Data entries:
[Start of Attachment]
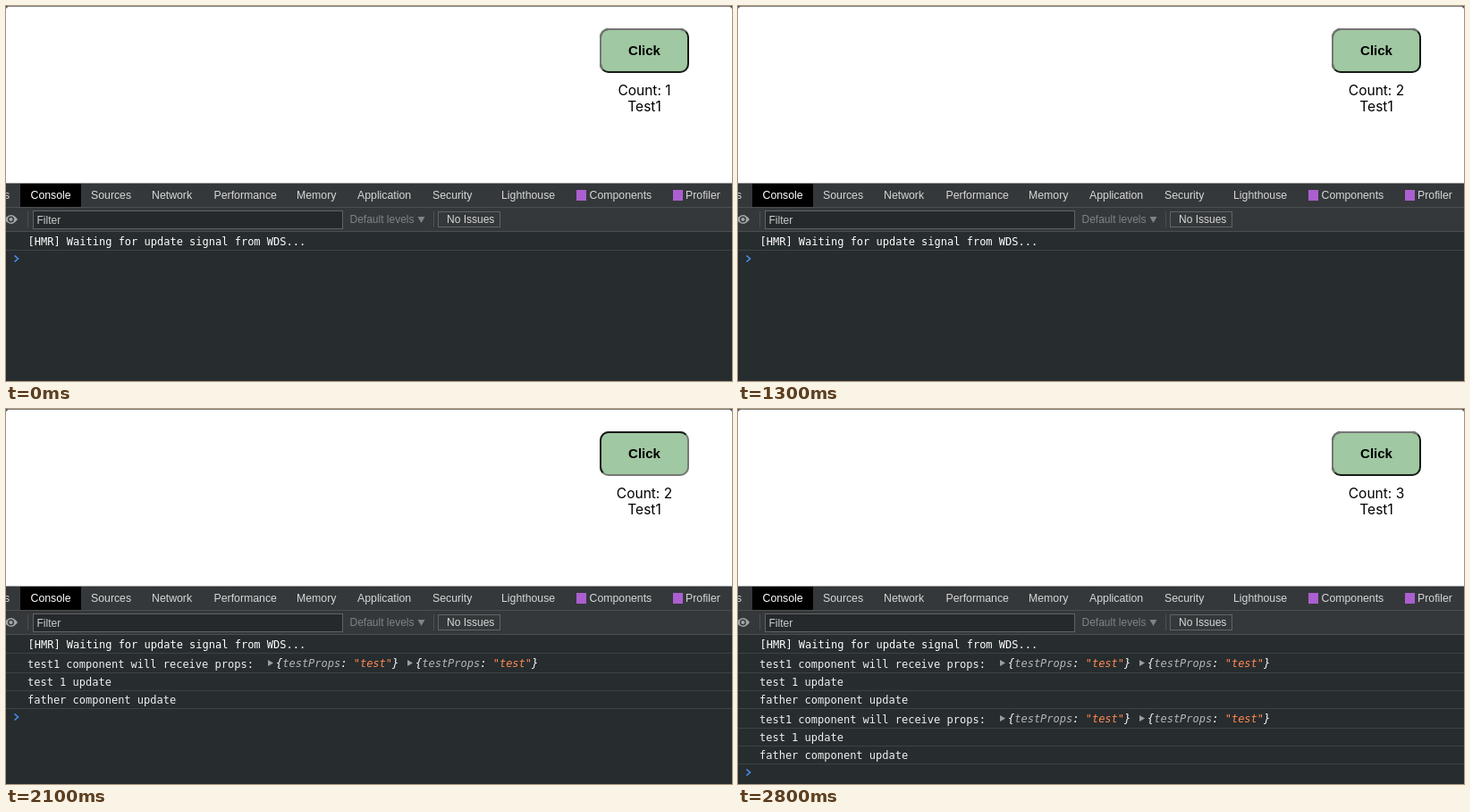
Animation of 812x420 px, one loop 3 s. Source, as an HTML page with a canvas:

```html
<!DOCTYPE html>
<html lang="en">
<head>
<meta charset="utf-8">
<title>Console updates</title>
<style>
  html, body { margin: 0; width: 100%; height: 100%; overflow: hidden; background: #fff; }
  canvas { display: block; }
</style>
</head>
<body>
<canvas id="stage" width="812" height="420"></canvas>
<script>
const W = 812, H = 420, LOOP = 3000;
const ctx = document.getElementById('stage').getContext('2d');

const SANS = '"Liberation Sans", Arial, sans-serif';
const MONO = '12px "DejaVu Sans Mono", monospace';
const PAGE = '15.5px Inter, sans-serif';
const UI = '12px ' + SANS;
const TAB = '12.3px ' + SANS;

const C = {
  body: '#272c2f', bar: '#35383a', line: '#4b4f51', row: '#3d4245',
  tab: '#d6d8d9', log: '#f0f1f2', bright: '#fff', dim: '#7f8385',
  key: '#b4b7b9', value: '#ff8a52', prompt: '#4a90f2', icon: '#ab5fd0', eye: '#a2a6a8'
};

// Start times of each click's effects
const COUNT_AT = [1300, 2200];
const LOG_AT = [1400, 2200];
const PRESS = [2100, 2200];

const TABS = [
  ['s', -2], ['Sources', 95], ['Network', 163], ['Performance', 232.5],
  ['Memory', 325], ['Application', 393], ['Security', 477],
  ['Lighthouse', 554], ['Components', 652.5], ['Profiler', 760]
];

function rect(x, y, w, h, color) {
  ctx.fillStyle = color;
  ctx.fillRect(x, y, w, h);
}

function frame(x, y, w, h, color) {
  ctx.strokeStyle = color;
  ctx.lineWidth = 1;
  ctx.strokeRect(x + 0.5, y + 0.5, w - 1, h - 1);
}

function text(str, x, y, font, color, align = 'left') {
  ctx.font = font;
  ctx.fillStyle = color;
  ctx.textAlign = align;
  ctx.fillText(str, x, y);
}

function poly(points, color) {
  ctx.beginPath();
  points.forEach(([x, y]) => ctx.lineTo(x, y));
  ctx.closePath();
  ctx.fillStyle = color;
  ctx.fill();
}

function drawButton(pressed) {
  const x = 664, y = 25, w = 100, h = 50, half = h / 2;
  const light = '#767676', dark = '#161a16';

  function outline(color) {
    ctx.beginPath();
    ctx.roundRect(x + 1, y + 1, w - 2, h - 2, 9);
    ctx.strokeStyle = color;
    ctx.lineWidth = 2;
    ctx.stroke();
  }

  ctx.beginPath();
  ctx.roundRect(x, y, w, h, 10);
  ctx.fillStyle = '#a0c8a2';
  ctx.fill();
  outline(pressed ? light : dark);

  // Top and left edges, mitred at the corners
  ctx.save();
  ctx.beginPath();
  ctx.moveTo(x, y);
  ctx.lineTo(x + w, y);
  ctx.lineTo(x + w - half, y + half);
  ctx.lineTo(x + half, y + half);
  ctx.lineTo(x, y + h);
  ctx.clip();
  outline(pressed ? dark : light);
  ctx.restore();

  text('Click', x + w / 2, 55, 'bold 15px ' + SANS, '#000', 'center');
}

function drawPage(count, pressed) {
  rect(0, 0, W, 198, '#fff');
  rect(0, 0, W, 1, '#858585');
  poly([[0, 0], [3, 0], [0, 3]], '#555');
  poly([[W, 0], [W - 3, 0], [W, 3]], '#555');
  drawButton(pressed);
  text('Count: ' + count, 714, 100, PAGE, '#000', 'center');
  text('Test1', 714, 118, PAGE, '#000', 'center');
}

function drawEye(x, y) {
  ctx.beginPath();
  ctx.moveTo(x - 7.5, y);
  ctx.quadraticCurveTo(x, y - 10, x + 7.5, y);
  ctx.quadraticCurveTo(x, y + 10, x - 7.5, y);
  ctx.fillStyle = C.eye;
  ctx.fill();
  [[3.5, C.bar], [2.1, C.eye]].forEach(([r, color]) => {
    ctx.beginPath();
    ctx.arc(x, y, r, 0, Math.PI * 2);
    ctx.fillStyle = color;
    ctx.fill();
  });
}

function drawToolbar() {
  rect(0, 198, W, 55, C.bar);
  rect(16, 199, 68, 26, '#000');
  rect(0, 198, W, 1, '#8f9192');
  rect(0, 225, W, 1, C.line);
  rect(0, 252, W, 1, C.line);
  TABS.forEach(([label, x]) => text(label, x, 216, TAB, C.tab));
  text('Console', 27.5, 216, TAB, C.bright);
  rect(638, 206, 11, 12, C.icon);
  rect(746, 206, 11, 12, C.icon);

  drawEye(5.5, 239);
  rect(24, 230, 1, 18, C.line);
  rect(30, 229, 347, 21, '#25292b');
  frame(30, 229, 347, 21, '#606466');
  text('Filter', 34.5, 244, UI, '#c9cccd');
  text('Default levels', 384.5, 243, UI, C.dim);
  poly([[460.5, 236], [468.5, 236], [464.5, 243]], C.dim);
  rect(478, 230, 1, 18, C.line);
  frame(483, 230, 70, 18, '#606466');
  text('No Issues', 493, 243, UI, C.tab);
}

function drawProps(x, y) {
  poly([[x, y - 8], [x + 6, y - 4.5], [x, y - 1]], '#9a9ea0');
  const parts = [
    ['{', C.bright], ['testProps', C.key], [': ', C.bright], ['"test"', C.value], ['}', C.bright]
  ];
  let at = x + 9;
  parts.forEach(([str, color]) => {
    text(str, at, y, 'italic ' + MONO, color);
    at += ctx.measureText(str).width;
  });
}

function drawLog(top) {
  text('test1 component will receive props:', 24, top + 17, MONO, C.log);
  drawProps(293, top + 16);
  drawProps(449, top + 16);
  text('test 1 update', 24, top + 37, MONO, C.log);
  text('father component update', 24, top + 57, MONO, C.log);
  [22, 42, 62].forEach(dy => rect(0, top + dy, W, 1, C.row));
}

function drawConsole(logs) {
  rect(0, 253, W, H - 253, C.body);
  text('[HMR] Waiting for update signal from WDS...', 24.5, 268, MONO, C.bright);
  rect(0, 273, W, 1, C.row);
  for (let i = 0; i < logs; i++) drawLog(273 + i * 62);

  const y = 283 + logs * 62;
  ctx.beginPath();
  ctx.moveTo(9.5, y - 3.5);
  ctx.lineTo(13.5, y);
  ctx.lineTo(9.5, y + 3.5);
  ctx.strokeStyle = C.prompt;
  ctx.lineWidth = 1.6;
  ctx.stroke();
}

const passed = (times, t) => times.filter(at => t >= at).length;

function render(t) {
  drawPage(1 + passed(COUNT_AT, t), t >= PRESS[0] && t < PRESS[1]);
  drawConsole(passed(LOG_AT, t));
  drawToolbar();
}

const start = performance.now();
function tick() {
  render((performance.now() - start) % LOOP);
  requestAnimationFrame(tick);
}
tick();
</script>
</body>
</html>
```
[End of Attachment]
Your task: Pick each line holding "forEach" out of the entries above and return it.

Reply to the task:
  points.forEach(([x, y]) => ctx.lineTo(x, y));
  [[3.5, C.bar], [2.1, C.eye]].forEach(([r, color]) => {
  TABS.forEach(([label, x]) => text(label, x, 216, TAB, C.tab));
  parts.forEach(([str, color]) => {
  [22, 42, 62].forEach(dy => rect(0, top + dy, W, 1, C.row));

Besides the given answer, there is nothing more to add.